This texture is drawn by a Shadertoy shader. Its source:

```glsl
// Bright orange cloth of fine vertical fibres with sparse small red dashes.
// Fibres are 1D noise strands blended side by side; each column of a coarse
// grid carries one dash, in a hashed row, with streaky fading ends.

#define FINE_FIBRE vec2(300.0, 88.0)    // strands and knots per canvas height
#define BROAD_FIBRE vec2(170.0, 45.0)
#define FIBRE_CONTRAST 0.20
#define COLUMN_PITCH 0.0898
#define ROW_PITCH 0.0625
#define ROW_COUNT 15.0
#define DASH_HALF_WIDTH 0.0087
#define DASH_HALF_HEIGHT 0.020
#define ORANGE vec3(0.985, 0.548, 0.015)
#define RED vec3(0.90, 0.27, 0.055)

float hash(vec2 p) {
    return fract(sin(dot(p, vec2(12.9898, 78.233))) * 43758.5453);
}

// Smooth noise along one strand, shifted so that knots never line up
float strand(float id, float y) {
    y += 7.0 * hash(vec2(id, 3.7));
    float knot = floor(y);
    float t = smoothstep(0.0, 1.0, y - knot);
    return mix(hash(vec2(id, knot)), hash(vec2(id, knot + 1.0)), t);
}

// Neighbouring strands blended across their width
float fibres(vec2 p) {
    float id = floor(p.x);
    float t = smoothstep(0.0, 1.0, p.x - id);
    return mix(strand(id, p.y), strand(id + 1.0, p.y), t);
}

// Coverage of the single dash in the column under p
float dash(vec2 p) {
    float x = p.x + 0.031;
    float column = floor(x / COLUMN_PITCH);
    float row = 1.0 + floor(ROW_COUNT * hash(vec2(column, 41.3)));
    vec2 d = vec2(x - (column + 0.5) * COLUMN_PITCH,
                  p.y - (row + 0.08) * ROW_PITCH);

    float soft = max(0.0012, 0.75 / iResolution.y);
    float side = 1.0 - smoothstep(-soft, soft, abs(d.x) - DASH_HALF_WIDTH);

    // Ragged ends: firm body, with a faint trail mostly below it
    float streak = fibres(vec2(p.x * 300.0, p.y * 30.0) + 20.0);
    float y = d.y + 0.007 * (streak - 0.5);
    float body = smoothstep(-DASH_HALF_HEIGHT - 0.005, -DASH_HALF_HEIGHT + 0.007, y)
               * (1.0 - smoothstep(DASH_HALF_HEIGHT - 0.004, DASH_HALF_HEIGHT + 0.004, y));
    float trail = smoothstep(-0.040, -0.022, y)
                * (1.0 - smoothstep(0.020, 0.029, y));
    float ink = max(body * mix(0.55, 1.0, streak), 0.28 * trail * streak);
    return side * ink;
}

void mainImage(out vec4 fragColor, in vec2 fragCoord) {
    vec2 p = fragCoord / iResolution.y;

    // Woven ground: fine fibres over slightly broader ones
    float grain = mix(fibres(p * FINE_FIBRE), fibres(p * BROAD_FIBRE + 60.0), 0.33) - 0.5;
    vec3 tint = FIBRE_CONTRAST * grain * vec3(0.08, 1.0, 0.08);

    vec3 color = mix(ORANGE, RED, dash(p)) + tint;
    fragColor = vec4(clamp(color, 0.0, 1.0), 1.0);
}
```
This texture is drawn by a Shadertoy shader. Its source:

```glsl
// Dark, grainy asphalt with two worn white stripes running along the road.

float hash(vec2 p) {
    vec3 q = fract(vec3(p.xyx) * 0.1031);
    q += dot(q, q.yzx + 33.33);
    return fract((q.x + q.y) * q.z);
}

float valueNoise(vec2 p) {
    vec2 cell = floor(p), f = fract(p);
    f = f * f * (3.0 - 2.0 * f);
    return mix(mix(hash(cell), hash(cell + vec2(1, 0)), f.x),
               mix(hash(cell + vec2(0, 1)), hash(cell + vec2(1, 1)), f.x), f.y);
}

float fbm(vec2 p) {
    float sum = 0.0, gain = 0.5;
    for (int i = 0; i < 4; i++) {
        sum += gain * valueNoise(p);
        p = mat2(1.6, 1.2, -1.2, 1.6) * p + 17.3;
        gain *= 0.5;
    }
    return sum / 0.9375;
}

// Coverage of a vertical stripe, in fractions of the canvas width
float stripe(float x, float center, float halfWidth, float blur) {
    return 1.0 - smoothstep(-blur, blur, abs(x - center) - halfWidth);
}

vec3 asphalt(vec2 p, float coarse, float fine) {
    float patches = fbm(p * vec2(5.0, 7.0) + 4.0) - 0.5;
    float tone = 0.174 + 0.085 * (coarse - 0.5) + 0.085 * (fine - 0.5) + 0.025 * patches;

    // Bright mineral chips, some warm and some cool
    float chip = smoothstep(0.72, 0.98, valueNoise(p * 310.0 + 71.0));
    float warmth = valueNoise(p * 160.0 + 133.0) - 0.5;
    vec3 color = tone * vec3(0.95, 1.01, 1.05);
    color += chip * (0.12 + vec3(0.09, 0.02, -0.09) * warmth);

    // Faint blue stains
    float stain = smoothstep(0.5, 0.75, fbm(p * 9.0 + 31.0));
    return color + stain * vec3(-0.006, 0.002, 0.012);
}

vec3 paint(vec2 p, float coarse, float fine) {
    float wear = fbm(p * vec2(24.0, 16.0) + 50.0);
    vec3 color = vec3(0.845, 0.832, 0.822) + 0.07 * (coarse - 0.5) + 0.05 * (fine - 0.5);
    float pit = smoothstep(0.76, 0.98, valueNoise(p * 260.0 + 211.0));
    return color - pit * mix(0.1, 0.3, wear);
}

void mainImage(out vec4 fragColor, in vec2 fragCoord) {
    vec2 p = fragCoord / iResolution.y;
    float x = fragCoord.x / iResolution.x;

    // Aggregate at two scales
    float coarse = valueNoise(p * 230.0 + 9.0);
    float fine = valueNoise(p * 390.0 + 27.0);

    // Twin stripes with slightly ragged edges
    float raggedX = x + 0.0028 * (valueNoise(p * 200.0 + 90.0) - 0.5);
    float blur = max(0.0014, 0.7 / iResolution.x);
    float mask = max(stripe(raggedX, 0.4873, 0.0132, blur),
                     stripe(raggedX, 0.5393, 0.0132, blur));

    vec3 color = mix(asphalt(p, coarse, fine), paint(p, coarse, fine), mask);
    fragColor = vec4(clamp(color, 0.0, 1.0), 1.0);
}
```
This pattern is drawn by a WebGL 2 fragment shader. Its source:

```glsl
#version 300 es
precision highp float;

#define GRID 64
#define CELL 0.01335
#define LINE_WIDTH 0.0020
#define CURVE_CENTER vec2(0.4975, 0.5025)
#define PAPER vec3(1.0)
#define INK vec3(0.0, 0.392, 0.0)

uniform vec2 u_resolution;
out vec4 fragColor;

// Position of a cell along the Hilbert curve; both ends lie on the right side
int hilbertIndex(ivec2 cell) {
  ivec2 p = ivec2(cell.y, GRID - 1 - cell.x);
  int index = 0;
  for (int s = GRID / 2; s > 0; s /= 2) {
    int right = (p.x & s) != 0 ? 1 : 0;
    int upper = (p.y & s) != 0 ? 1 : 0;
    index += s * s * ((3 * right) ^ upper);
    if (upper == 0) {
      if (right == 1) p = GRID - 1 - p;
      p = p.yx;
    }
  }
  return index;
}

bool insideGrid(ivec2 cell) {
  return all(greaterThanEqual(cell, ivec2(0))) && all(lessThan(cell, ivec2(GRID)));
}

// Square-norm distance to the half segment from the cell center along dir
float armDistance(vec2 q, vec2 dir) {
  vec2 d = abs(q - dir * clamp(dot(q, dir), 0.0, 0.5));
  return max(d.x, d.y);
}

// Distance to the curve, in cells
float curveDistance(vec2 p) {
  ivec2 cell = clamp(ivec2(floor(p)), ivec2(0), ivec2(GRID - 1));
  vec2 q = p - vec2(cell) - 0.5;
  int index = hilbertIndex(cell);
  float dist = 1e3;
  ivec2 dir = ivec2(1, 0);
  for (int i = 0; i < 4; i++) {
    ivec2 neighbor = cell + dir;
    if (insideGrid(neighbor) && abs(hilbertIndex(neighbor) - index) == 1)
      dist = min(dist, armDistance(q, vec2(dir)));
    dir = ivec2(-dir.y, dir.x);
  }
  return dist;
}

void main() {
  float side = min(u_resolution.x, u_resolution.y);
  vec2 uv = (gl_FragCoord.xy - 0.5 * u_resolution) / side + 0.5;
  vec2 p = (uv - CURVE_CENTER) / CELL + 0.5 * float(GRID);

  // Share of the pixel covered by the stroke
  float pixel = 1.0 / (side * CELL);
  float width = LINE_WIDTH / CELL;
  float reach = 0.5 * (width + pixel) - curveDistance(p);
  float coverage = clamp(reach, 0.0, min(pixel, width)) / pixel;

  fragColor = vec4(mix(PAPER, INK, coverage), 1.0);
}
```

→ **Problem to work on**
Select all lines with the word "valueNoise" from the entries above.

→ **Response to the task**
float valueNoise(vec2 p) {
        sum += gain * valueNoise(p);
    float chip = smoothstep(0.72, 0.98, valueNoise(p * 310.0 + 71.0));
    float warmth = valueNoise(p * 160.0 + 133.0) - 0.5;
    float pit = smoothstep(0.76, 0.98, valueNoise(p * 260.0 + 211.0));
    float coarse = valueNoise(p * 230.0 + 9.0);
    float fine = valueNoise(p * 390.0 + 27.0);
    float raggedX = x + 0.0028 * (valueNoise(p * 200.0 + 90.0) - 0.5);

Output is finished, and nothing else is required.